_What you should do:_
Among the records below, find the lines with the word "strokeStyle" and copy them.
(Dataset records)
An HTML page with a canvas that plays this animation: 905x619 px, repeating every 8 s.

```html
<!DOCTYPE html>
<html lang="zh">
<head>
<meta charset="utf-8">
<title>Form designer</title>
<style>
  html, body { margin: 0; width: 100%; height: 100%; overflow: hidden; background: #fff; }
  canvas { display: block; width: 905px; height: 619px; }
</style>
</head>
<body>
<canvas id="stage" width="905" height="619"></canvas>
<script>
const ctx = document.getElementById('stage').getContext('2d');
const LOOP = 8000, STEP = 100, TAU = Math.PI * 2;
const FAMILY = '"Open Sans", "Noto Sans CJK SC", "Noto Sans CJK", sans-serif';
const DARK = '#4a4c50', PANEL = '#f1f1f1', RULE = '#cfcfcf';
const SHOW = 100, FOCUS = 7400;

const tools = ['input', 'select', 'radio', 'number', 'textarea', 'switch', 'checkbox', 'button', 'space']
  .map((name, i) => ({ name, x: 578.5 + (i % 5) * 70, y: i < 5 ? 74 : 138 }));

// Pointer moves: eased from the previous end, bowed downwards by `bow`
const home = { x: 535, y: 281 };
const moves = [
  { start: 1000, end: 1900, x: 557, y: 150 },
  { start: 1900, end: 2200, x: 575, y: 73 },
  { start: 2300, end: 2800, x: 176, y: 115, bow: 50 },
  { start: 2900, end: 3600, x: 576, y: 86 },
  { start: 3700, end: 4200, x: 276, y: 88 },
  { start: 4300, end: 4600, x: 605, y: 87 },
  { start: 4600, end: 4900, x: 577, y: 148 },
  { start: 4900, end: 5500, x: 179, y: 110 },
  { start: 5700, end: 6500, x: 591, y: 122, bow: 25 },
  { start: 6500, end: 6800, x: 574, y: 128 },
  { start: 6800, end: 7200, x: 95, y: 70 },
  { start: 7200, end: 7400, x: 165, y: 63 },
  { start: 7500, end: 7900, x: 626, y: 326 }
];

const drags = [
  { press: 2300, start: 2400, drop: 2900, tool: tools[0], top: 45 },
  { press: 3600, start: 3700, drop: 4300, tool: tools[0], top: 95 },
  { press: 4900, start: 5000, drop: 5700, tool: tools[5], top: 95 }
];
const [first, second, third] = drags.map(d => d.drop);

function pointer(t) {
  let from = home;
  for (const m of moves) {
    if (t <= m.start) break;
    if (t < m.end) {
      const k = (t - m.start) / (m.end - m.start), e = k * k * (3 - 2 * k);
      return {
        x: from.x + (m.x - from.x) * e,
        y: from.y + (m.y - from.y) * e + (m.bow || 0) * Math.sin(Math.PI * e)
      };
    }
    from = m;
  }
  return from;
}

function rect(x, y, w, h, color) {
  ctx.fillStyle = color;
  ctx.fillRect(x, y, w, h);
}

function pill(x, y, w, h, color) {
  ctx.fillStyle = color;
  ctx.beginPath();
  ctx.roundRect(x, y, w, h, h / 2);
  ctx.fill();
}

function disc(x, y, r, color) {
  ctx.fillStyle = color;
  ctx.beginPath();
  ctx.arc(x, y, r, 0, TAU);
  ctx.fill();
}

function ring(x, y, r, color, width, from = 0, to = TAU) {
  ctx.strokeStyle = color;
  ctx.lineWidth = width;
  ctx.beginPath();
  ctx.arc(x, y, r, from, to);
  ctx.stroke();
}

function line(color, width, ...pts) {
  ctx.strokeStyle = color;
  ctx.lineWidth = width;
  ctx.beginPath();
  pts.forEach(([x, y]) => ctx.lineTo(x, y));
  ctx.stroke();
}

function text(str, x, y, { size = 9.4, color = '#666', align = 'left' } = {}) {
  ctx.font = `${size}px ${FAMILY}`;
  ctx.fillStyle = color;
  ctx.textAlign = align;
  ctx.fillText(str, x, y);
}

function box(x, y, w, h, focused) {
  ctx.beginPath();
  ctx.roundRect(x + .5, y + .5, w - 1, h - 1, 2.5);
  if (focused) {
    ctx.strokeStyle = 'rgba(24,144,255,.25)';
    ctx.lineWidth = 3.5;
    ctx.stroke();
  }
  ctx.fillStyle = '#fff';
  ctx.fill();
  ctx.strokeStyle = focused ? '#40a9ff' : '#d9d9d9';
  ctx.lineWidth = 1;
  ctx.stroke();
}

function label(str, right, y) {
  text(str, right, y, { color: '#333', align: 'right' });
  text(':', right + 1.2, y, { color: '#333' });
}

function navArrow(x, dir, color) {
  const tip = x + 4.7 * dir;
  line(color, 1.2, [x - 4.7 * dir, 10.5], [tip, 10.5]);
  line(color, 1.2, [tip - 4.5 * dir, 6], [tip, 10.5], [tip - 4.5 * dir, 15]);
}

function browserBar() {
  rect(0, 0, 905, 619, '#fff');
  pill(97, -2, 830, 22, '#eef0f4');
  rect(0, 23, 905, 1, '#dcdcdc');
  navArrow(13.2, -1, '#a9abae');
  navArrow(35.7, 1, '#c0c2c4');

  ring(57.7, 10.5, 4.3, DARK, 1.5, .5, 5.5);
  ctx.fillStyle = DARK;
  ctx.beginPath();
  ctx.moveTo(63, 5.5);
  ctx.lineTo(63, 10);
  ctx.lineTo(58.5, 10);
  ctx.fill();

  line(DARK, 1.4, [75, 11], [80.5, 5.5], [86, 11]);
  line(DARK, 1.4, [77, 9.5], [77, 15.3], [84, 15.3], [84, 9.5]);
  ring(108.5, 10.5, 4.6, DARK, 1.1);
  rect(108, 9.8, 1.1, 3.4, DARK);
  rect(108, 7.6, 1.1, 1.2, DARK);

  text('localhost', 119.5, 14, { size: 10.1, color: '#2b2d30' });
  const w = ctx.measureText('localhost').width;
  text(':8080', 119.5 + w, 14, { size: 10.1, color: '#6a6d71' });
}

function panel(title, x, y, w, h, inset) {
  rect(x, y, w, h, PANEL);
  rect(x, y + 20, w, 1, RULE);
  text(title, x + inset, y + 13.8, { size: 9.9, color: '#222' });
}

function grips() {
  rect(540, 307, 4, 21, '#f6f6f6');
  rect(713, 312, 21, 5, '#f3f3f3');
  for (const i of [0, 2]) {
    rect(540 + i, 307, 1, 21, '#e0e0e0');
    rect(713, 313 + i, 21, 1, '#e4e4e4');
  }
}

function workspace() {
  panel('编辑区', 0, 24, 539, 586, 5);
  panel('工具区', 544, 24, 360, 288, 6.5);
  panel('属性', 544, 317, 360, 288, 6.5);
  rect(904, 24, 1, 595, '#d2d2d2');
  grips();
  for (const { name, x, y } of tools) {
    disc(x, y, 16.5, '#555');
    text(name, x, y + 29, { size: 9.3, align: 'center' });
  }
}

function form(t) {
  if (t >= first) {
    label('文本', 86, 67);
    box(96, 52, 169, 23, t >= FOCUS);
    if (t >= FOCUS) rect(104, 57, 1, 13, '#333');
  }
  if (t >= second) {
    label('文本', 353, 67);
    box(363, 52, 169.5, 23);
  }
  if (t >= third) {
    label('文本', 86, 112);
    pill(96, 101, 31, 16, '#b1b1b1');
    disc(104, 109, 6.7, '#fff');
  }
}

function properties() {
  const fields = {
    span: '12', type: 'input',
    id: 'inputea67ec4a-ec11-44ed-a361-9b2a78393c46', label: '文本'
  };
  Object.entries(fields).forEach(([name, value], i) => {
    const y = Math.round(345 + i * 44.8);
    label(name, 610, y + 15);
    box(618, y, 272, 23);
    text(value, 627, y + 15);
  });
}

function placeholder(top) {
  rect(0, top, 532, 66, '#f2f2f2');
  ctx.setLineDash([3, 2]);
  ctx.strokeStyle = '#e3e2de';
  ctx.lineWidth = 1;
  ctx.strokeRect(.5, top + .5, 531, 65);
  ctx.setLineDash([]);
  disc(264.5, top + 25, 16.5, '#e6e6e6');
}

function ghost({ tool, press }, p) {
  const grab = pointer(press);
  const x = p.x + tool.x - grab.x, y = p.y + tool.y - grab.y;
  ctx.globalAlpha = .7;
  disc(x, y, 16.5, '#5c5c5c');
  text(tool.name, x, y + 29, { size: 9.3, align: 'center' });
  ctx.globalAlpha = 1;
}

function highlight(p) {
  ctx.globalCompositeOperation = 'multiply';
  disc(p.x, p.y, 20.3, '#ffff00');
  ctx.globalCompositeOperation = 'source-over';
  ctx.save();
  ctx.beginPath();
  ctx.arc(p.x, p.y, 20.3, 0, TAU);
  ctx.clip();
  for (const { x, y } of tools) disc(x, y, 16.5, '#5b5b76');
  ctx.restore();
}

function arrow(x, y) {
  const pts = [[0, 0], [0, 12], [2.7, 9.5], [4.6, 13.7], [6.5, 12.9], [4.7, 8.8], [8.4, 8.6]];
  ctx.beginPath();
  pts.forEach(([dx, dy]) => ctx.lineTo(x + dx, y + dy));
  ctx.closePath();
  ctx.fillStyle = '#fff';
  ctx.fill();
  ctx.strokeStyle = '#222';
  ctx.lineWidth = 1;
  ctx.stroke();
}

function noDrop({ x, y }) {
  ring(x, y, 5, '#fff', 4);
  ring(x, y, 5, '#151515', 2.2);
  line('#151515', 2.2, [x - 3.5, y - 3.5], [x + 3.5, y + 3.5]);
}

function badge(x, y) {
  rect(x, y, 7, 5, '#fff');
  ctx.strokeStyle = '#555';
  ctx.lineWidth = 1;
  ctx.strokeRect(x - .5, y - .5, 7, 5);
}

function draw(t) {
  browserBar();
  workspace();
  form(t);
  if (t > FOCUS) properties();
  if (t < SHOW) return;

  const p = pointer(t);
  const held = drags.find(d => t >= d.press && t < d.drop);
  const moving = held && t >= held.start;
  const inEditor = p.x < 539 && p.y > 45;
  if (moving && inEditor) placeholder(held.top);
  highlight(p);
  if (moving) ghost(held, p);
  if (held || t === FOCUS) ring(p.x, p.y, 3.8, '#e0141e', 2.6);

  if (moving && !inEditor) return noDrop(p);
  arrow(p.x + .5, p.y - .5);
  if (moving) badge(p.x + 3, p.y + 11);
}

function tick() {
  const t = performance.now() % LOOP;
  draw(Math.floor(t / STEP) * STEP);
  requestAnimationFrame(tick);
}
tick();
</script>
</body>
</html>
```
(End Dataset records)
_Written response:_
  ctx.strokeStyle = color;
  ctx.strokeStyle = color;
    ctx.strokeStyle = 'rgba(24,144,255,.25)';
  ctx.strokeStyle = focused ? '#40a9ff' : '#d9d9d9';
  ctx.strokeStyle = '#e3e2de';
  ctx.strokeStyle = '#222';
  ctx.strokeStyle = '#555';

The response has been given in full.